Wednesday, July 1, 2009

Cantina Dreams

Who doesn't love a cantina loaded with fine tasting spirits? It is such a strange and beautiful word... Cantina. Some would say that it is damn near perfect in the way it slips across the tongue - just like a fine tequila. Yet, how did these amazing establishments develop such a catchy title?

The use of the word cantina stretches back quite a ways through history. As early as 1710, the French used the word "cantine" to describe a sutler's shop. The sutler was a civilian merchant that sold supplies to soldiers stationed in the field. As a result, the word cantine/canteen came to mean a "small tin used to carry water or liquor by soldiers on the march." Perhaps another meaning derives from the Latin word canto, or "corner." This would put it closer to the Italian version of cantina which means "wine cellar or vault."

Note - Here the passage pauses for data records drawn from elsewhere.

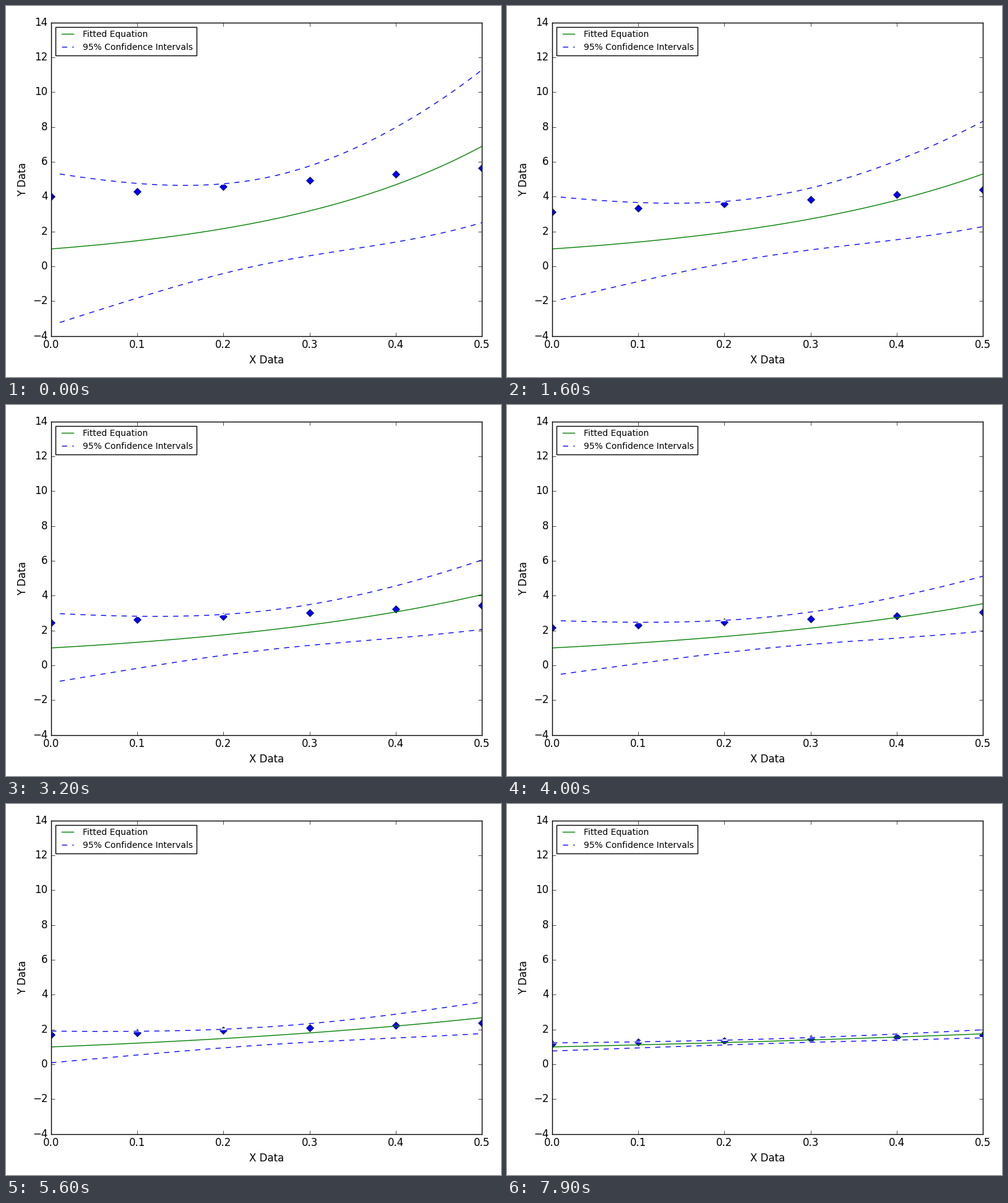
Write a matplotlib script that moves like this. It is 800x600 px and loops after 8000 ms.

```python
import numpy as np
import matplotlib.pyplot as plt
from matplotlib.animation import FuncAnimation

FRAMES = 80
STEP_MS = 100
T_95 = 2.5706  # two-sided 95 %, five degrees of freedom

plt.style.use("classic")
plt.rcParams.update({
    "font.family": "DejaVu Sans",
    "figure.facecolor": "white",
    "savefig.facecolor": "white",
    "savefig.dpi": 100,
})

x_data = np.linspace(0, 0.5, 6)
x_model = np.linspace(0, 0.5, 51)


def fit_rate(y):
    """Least-squares rate b of exp(b * x), by Gauss-Newton steps."""
    b = 2.0
    for _ in range(60):
        f = np.exp(b * x_data)
        slope = x_data * f
        b += slope @ (y - f) / (slope @ slope)
    return b


def half_width(residuals):
    """Half width of the confidence band along x_model."""
    mean = x_data.mean()
    spread = np.sum((x_data - mean) ** 2)
    error = np.sqrt(residuals @ residuals / (len(x_data) - 1))
    return T_95 * error * np.sqrt(1 / len(x_data) + (x_model - mean) ** 2 / spread)


fig = plt.figure(figsize=(8, 6), dpi=100)
ax = fig.add_axes([73 / 800, 66.3 / 600, 696 / 800, 507 / 600])
ax.set_xlim(0, 0.5)
ax.set_ylim(-4, 14)
ax.set_xticks(np.arange(6) / 10)
ax.set_yticks(np.arange(-4, 15, 2))
ax.set_xlabel("X Data")
ax.set_ylabel("Y Data")

points, = ax.plot([], [], "D", color="blue", markeredgecolor="black")
curve, = ax.plot([], [], color="green", label="Fitted Equation")


def band_line(label=None):
    """A dashed line on a white backing."""
    back, = ax.plot([], [], color="white", lw=2)
    dash, = ax.plot([], [], color="blue", ls="--", label=label)
    return back, dash


lower = band_line("95% Confidence Intervals")
upper = band_line()
ax.legend(loc="upper left", fontsize="small")


def draw(i):
    y = 2 ** (x_data + 2 - i / 45)
    b = fit_rate(y)
    fit = np.exp(b * x_model)
    half = half_width(y - np.exp(b * x_data))
    points.set_data(x_data, y)
    curve.set_data(x_model, fit)

    # a wide band leaves out its first point
    first = 1 if fit[0] - half[0] < 0.04 else 0
    for lines, edge in ((lower, fit - half), (upper, fit + half)):
        for line in lines:
            line.set_data(x_model[first:], edge[first:])
    return points, curve, *lower, *upper


anim = FuncAnimation(fig, draw, frames=FRAMES, interval=STEP_MS,
                     repeat=True, repeat_delay=0, blit=False)
plt.show()
```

Of course, the word is also used widely in the Spanish-speaking world. This development came about during the latter half of the 16th Century. During this time, the Spanish Empire had large holdings of Renaissance Italy. An early usage of the word cantina was in a sonnet by Spanish poet Francisco Gómez de Quevedo y Santibáñez Villegas. As an aside, Francisco may have the most amazing name ever - Spanish or otherwise...

My two favorite cantinas:
Calle Guerrero, Cabo San Lucas, 23410, Mexico

Frequented by Sammy Hagar

Chalmun's Cantina (or Mos Eisley Cantina)
3324 Outer Kerner Way, Mos Eisley, Tatooine

Frequented by Han Solo